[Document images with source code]
------------------------------------------------------------------------

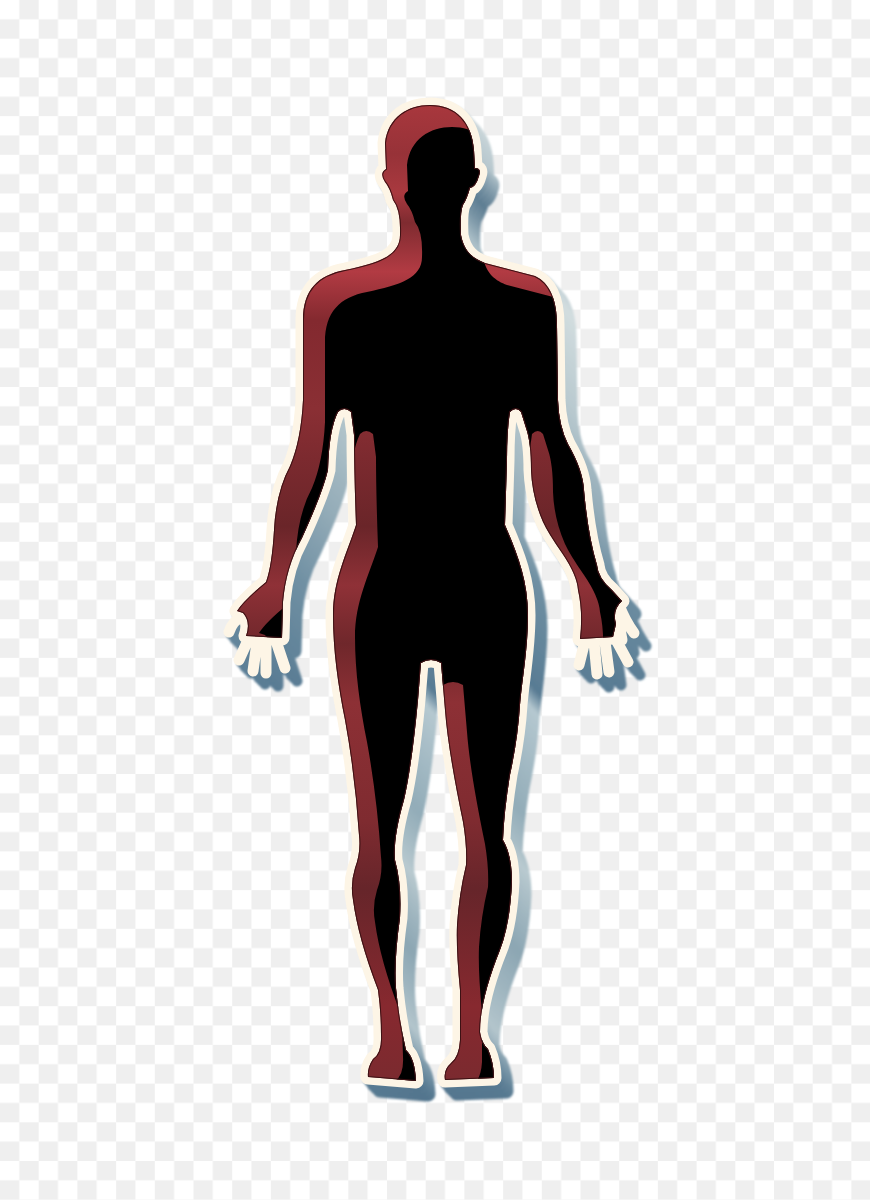
<!DOCTYPE html>
<html lang="en">
<head>
<meta charset="utf-8">
<title>Standing human figure</title>
<style>
:root {
  --paper: #ffffff;
  --check: #efefef;
  --cream: #fdf5e6;
  --core: #000000;
  --edge: #3d1114;
}
html, body { margin: 0; height: 100%; overflow: hidden; background: var(--paper); }
.canvas { display: block; width: 870px; height: 1200px; }
.paper { fill: var(--paper); }
.check { fill: var(--check); }
.outline { stroke-width: 15; stroke-linejoin: round; stroke-linecap: round; }
.cream { fill: var(--cream); stroke: var(--cream); }
.depth { fill: url(#steel); stroke: url(#steel); }
.fingers { fill: none; stroke-width: 11; }
.red { fill: url(#crimson); }
.core { fill: var(--core); }
.rim { fill: none; stroke: var(--edge); stroke-width: 2; }
</style>
</head>
<body>
<svg class="canvas" viewBox="0 0 870 1200" role="img" aria-label="Human body silhouette in black and red with a cream outline">
  <defs>
    <pattern id="checker" width="38.7" height="38.7" patternUnits="userSpaceOnUse">
      <rect class="check" x="19.3" width="19.4" height="19.3"/>
      <rect class="check" y="19.3" width="19.3" height="19.4"/>
    </pattern>

    <linearGradient id="crimson" gradientUnits="userSpaceOnUse" x1="0" y1="105" x2="0" y2="1085">
      <stop offset="0" stop-color="#a8373d"/>
      <stop offset=".05" stop-color="#973238"/>
      <stop offset=".09" stop-color="#a9393f"/>
      <stop offset=".12" stop-color="#7f2b30"/>
      <stop offset=".17" stop-color="#b23b43"/>
      <stop offset=".22" stop-color="#83292f"/>
      <stop offset=".31" stop-color="#8a2f34"/>
      <stop offset=".36" stop-color="#7c2a2f"/>
      <stop offset=".43" stop-color="#6a2529"/>
      <stop offset=".49" stop-color="#8f3137"/>
      <stop offset=".55" stop-color="#6f272b"/>
      <stop offset=".61" stop-color="#8d3035"/>
      <stop offset=".73" stop-color="#7f2b30"/>
      <stop offset=".8" stop-color="#66252a"/>
      <stop offset=".92" stop-color="#87292f"/>
      <stop offset="1" stop-color="#7a2a2f"/>
    </linearGradient>

    <linearGradient id="steel" gradientUnits="userSpaceOnUse" x1="0" y1="105" x2="0" y2="1100">
      <stop offset="0" stop-color="#d3dddf"/>
      <stop offset=".06" stop-color="#b4c5cc"/>
      <stop offset=".09" stop-color="#5d7d92"/>
      <stop offset=".13" stop-color="#a9bdc6"/>
      <stop offset=".2" stop-color="#d2dddf"/>
      <stop offset=".3" stop-color="#b7c8ce"/>
      <stop offset=".4" stop-color="#94acb8"/>
      <stop offset=".47" stop-color="#7090a3"/>
      <stop offset=".54" stop-color="#62849a"/>
      <stop offset=".58" stop-color="#587b93"/>
      <stop offset=".6" stop-color="#b5c8d0"/>
      <stop offset=".7" stop-color="#92acb8"/>
      <stop offset=".76" stop-color="#b9cad0"/>
      <stop offset=".84" stop-color="#8ca6b3"/>
      <stop offset=".92" stop-color="#b3c5cc"/>
      <stop offset=".97" stop-color="#6b8b9f"/>
      <stop offset="1" stop-color="#3f6480"/>
    </linearGradient>

    <path id="body" d="M430 105C456 105 472 122 474 150L475 168Q482 168 479 176Q476 187 470 188Q467 199 463 205Q460 212 461 235C464 252 474 259 485 263L535 276C550 283 557 300 557 325L558 400Q559 426 568 444Q583 470 584 490Q588 535 597 565Q598 578 612 590L622 601Q612 610 616 624L613 637L580 639Q583 612 578 590Q577 575 562 553Q548 533 543 522Q532 497 531 470Q531 442 526 428L521 412Q516 406 510 412Q507 430 507 460L505 525C517 553 528 580 528 615C528 650 522 680 520 705Q518 738 510 775Q504 812 503 840Q512 855 512 882Q510 925 500 950Q480 1000 480 1032Q482 1044 488 1049Q494 1063 494 1078L445 1080Q443 1070 451 1063Q459 1057 460 1040L460 990Q456 950 457 925Q459 894 466 865Q467 846 463 822Q448 750 445 710L441 663Q431 657 421 663L418 700Q412 765 404 800Q393 838 395 860Q402 885 400 918Q394 960 396 988Q399 1020 406 1050Q415 1058 416 1081L368 1077Q367 1068 373 1059Q382 1053 381 1035Q381 1012 378 990Q358 938 353 900Q350 884 355 868Q361 852 359 835Q355 775 345 720C338 685 333 650 333 615C333 580 347 553 356 525Q354 470 354 435L351 412Q344 406 338 412Q329 430 328 470Q323 492 302 538Q286 567 283 602L282 638L246 636Q251 622 243 613L237 611Q244 600 266 582Q272 565 274 530Q276 492 290 466Q301 440 303 400L303 320C303 290 318 275 345 270C378 263 400 256 400 235Q401 210 393 200Q390 188 385 182Q379 173 386 169L385 143C388 117 408 105 430 105Z"/>

    <g id="hands">
      <path d="M243 616Q233 620 229 632M248 640L239 660M257 642L253 671M266 642L266 673M276 641L285 668"/>
      <path d="M619 605Q625 621 634 633M585 641L579 665M594 642L597 674M605 642L609 672M615 638L628 662M618 618L622 640"/>
    </g>

    <g id="cutout">
      <use href="#body"/>
      <use class="fingers" href="#hands"/>
    </g>

    <clipPath id="inside"><use href="#body"/></clipPath>
    <filter id="soften" x="-5%" y="-5%" width="110%" height="110%"><feGaussianBlur stdDeviation="1"/></filter>
  </defs>

  <rect class="paper" width="870" height="1200"/>
  <rect fill="url(#checker)" width="870" height="1200"/>

  <g class="outline depth" filter="url(#soften)">
    <use href="#cutout" x="12" y="13"/>
    <use href="#cutout" x="9" y="10"/>
    <use href="#cutout" x="6" y="7"/>
    <use href="#cutout" x="3" y="3"/>
  </g>

  <g class="outline cream"><use href="#cutout"/></g>

  <use class="red" href="#body"/>
  <g clip-path="url(#inside)">
    <use class="core" href="#body" x="22" y="22"/>
    <use class="rim" href="#body"/>
  </g>
</svg>
</body>
</html>
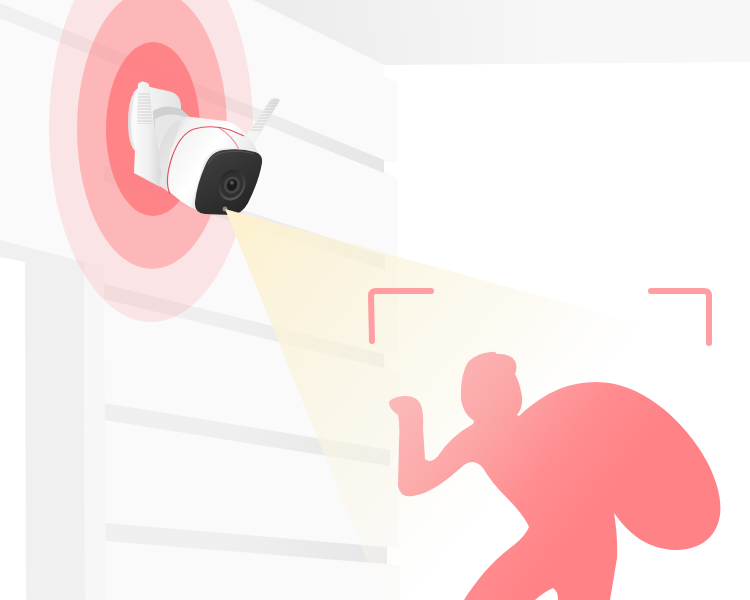
<!DOCTYPE html>
<html lang="en">
<head>
<meta charset="utf-8">
<title>Security camera detection</title>
<style>
:root{--wall:#fafafa;--groove:#ececec;--post:#f0f0f0;--alarm:#ff7f83;--frame:#ff9ea3;--trim:#e2525f}
*{margin:0;padding:0}
html,body{width:750px;height:600px;overflow:hidden;background:#fff}
svg{display:block}
.wall{fill:var(--wall)}
.groove{fill:url(#grooveShade)}
.post{fill:var(--post)}
.alarm-wave{fill:var(--alarm)}
.focus-frame{fill:none;stroke:var(--frame);stroke-width:6;stroke-linecap:round;stroke-linejoin:round}
.trim{fill:none;stroke:var(--trim);stroke-width:1.2}
</style>
</head>
<body>
<svg width="750" height="600" viewBox="0 0 750 600" role="img" aria-label="Outdoor security camera detecting a burglar carrying a sack">
<defs>
<linearGradient id="ceilingShade" gradientUnits="userSpaceOnUse" x1="300" y1="40" x2="560" y2="10"><stop offset="0" stop-color="#ededed"/><stop offset="1" stop-color="#f7f7f7"/></linearGradient>
<linearGradient id="grooveShade" gradientUnits="userSpaceOnUse" x1="0" y1="0" x2="390" y2="0"><stop offset="0" stop-color="#f0f0f0"/><stop offset=".6" stop-color="#efefef"/><stop offset="1" stop-color="#e6e6e6"/></linearGradient>
<linearGradient id="beamLight" gradientUnits="userSpaceOnUse" x1="228" y1="210" x2="530" y2="470"><stop offset="0" stop-color="#fdf0cb" stop-opacity=".95"/><stop offset=".35" stop-color="#faf3da" stop-opacity=".75"/><stop offset=".75" stop-color="#faf7ea" stop-opacity=".55"/><stop offset="1" stop-color="#fcfbf6" stop-opacity="0"/></linearGradient>
<linearGradient id="burglarTone" gradientUnits="userSpaceOnUse" x1="410" y1="380" x2="590" y2="520"><stop offset="0" stop-color="#fbb9b8"/><stop offset=".35" stop-color="#fca8a8"/><stop offset=".7" stop-color="#ff8d90"/><stop offset="1" stop-color="#ff8286"/></linearGradient>
<linearGradient id="bodyShade" gradientUnits="userSpaceOnUse" x1="160" y1="135" x2="235" y2="185"><stop offset="0" stop-color="#d9d9d9"/><stop offset=".2" stop-color="#f3f3f3"/><stop offset=".6" stop-color="#fff"/><stop offset="1" stop-color="#e4e4e4"/></linearGradient>
<linearGradient id="plateShade" x1="0" y1="0" x2="1" y2="0"><stop offset="0" stop-color="#dcdcdc"/><stop offset=".2" stop-color="#f8f8f8"/><stop offset="1" stop-color="#e3e3e3"/></linearGradient>
<linearGradient id="antennaShade" x1="0" y1="0" x2="1" y2="0"><stop offset="0" stop-color="#fafafa"/><stop offset=".6" stop-color="#eee"/><stop offset="1" stop-color="#dadada"/></linearGradient>
<linearGradient id="faceShade" x1="0" y1="0" x2=".7" y2="1"><stop offset="0" stop-color="#4b4b4b"/><stop offset=".3" stop-color="#3a3a3a"/><stop offset="1" stop-color="#252525"/></linearGradient>
<linearGradient id="lensRim" x1="0" y1="0" x2="1" y2="1"><stop offset="0" stop-color="#1c1c1c"/><stop offset="1" stop-color="#616161"/></linearGradient>
<pattern id="antennaRibs" width="4" height="3" patternUnits="userSpaceOnUse"><path d="M0 1H4" stroke="#d2d2d2"/></pattern>
</defs>

<g id="house">
<path class="wall" d="M0 0H255L384 65V76L397 82V162H384V171L398 179V353H385V367L399 371V450L390 465L399 467V547H387V564L400 566V600H85V262L0 257Z"/>
<path fill="url(#ceilingShade)" d="M253 0H750V62L384 65Z"/>
<path class="groove" d="M0 3L384 160V173L0 18Z"/>
<path class="groove" d="M104 165L385 256V270L104 181Z"/>
<path class="groove" d="M104 284L384 354V368L104 299Z"/>
<path class="groove" d="M104 403L390 450V466L104 420Z"/>
<path class="groove" d="M105 523L387 547V564L105 541Z"/>
<path class="post" d="M0 240L84 262H25L0 257Z"/>
<path class="post" d="M25 262H84L85 600H26Z"/>
<path fill="#f7f7f7" d="M84 262L104 266L106 600H85Z"/>
</g>

<g id="alarm-waves">
<ellipse class="alarm-wave" cx="151" cy="128" rx="102" ry="194" opacity=".18"/>
<ellipse class="alarm-wave" cx="152" cy="129" rx="75" ry="140" opacity=".45"/>
<ellipse class="alarm-wave" cx="153" cy="129" rx="47" ry="87" opacity=".9"/>
</g>

<path id="light-beam" fill="url(#beamLight)" d="M225 209L660 329L560 600H383Z"/>

<g id="camera">
<path fill="url(#plateShade)" d="M134 92Q139 85 150 87L172 92Q180 95 181 105V140L160 186L136 152Q128 145 128 122Q128 102 134 92Z"/>
<path fill="#fff" opacity=".7" d="M135 95Q131 108 131 124Q131 143 137 150L138 92Z"/>
<path fill="#d0d0d0" d="M153 111Q165 103 181 109L191 118L170 138L154 133Z"/>
<path fill="#e7e7e7" d="M155 119Q170 110 190 119L163 150L154 139Z"/>
<g id="rear-antenna">
<path fill="url(#antennaShade)" d="M270 100Q275 96 280 100L254 145Q248 148 243 140Z"/>
<path fill="url(#antennaRibs)" d="M270 101Q275 98 279 101L260 132L249 132Z"/>
</g>
<path fill="url(#bodyShade)" d="M159 150Q166 127 178 119Q183 116 191 117L226 121Q241 125 254 144L260 158L208 214Q190 210 172 194L160 186Q154 170 159 150Z"/>
<path fill="#dedede" d="M161 144Q155 168 160 185L168 192Q164 166 176 136L182 120Q169 125 161 144Z" opacity=".65"/>
<path class="trim" d="M170 194Q164 181 172 157Q180 134 194 129Q212 124 230 130L244 136"/>
<path class="trim" d="M218 127Q234 137 239 150" opacity=".6"/>
<path fill="#ededed" d="M203 164Q210 148 226 148L255 150L206 214L191 207Z"/>
<path fill="url(#faceShade)" d="M205 166Q211 151 224 150Q241 148 255 152Q263 154 262 163Q259 181 248 203Q242 214 231 215L205 214Q194 213 195 202Q197 184 205 166Z"/>
<path fill="none" stroke="#606060" d="M208 164Q214 153 226 152Q242 150 254 154" opacity=".7"/>
<g id="lens" transform="rotate(24 232 185)">
<ellipse cx="232" cy="185" rx="13" ry="16" fill="url(#lensRim)"/>
<ellipse cx="232" cy="185" rx="11" ry="13" fill="#303030"/>
<ellipse cx="232" cy="185" rx="8" ry="9" fill="#454545"/>
<ellipse cx="232" cy="185" rx="5" ry="6" fill="#1c1c1c"/>
<ellipse cx="231" cy="183" rx="2" ry="2" fill="#555"/>
</g>
<circle cx="225" cy="209" r="2.5" fill="#8b857c"/>
<g id="front-antenna">
<path fill="url(#antennaShade)" d="M138 84Q142 79 149 84L153 122L159 150L160 187L134 173Z"/>
<path fill="url(#antennaRibs)" d="M138 93H150L152 124H137Z"/>
<path fill="#d9d9d9" d="M159 166L162 172L160 180Z"/>
</g>
</g>

<path id="beam-source" fill="#fdf1cf" d="M225 209L262 219L242 249Z"/>

<g id="burglar" fill="url(#burglarTone)">
<path d="M468 362Q477 353 491 352Q495 351 497 354Q510 353 515 361Q518 367 515 374Q520 383 522 397Q523 408 517 415L519 416C540 397 562 382 597 382C639 382 679 416 702 453C717 477 722 500 720 515C716 541 696 550 675 550C650 549 631 537 614 513Q618 537 617 558L610 600H558Q558 591 553 588Q544 592 535 600H464C477 579 494 559 514 545Q526 535 529 527Q524 515 506 497Q491 482 483 468Q474 458 464 465C446 481 431 493 413 496Q400 498 398 486L399 441Q400 425 398 415Q388 408 389 402Q392 397 404 396Q415 395 420 403Q424 411 423 428L425 459Q431 464 438 456Q451 436 473 424L474 421Q463 414 461 399Q460 376 468 362Z"/>
</g>

<g id="focus-corners" class="focus-frame">
<path d="M372 341L371 296Q371 291 376 291H431"/>
<path d="M651 291H704Q709 291 709 296V343"/>
</g>
</svg>
</body>
</html>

------------------------------------------------------------------------

> Instructions to follow
Using the records above, find and show each line with the string "alarm".

> Exercise solution
:root{--wall:#fafafa;--groove:#ececec;--post:#f0f0f0;--alarm:#ff7f83;--frame:#ff9ea3;--trim:#e2525f}
.alarm-wave{fill:var(--alarm)}
<g id="alarm-waves">
<ellipse class="alarm-wave" cx="151" cy="128" rx="102" ry="194" opacity=".18"/>
<ellipse class="alarm-wave" cx="152" cy="129" rx="75" ry="140" opacity=".45"/>
<ellipse class="alarm-wave" cx="153" cy="129" rx="47" ry="87" opacity=".9"/>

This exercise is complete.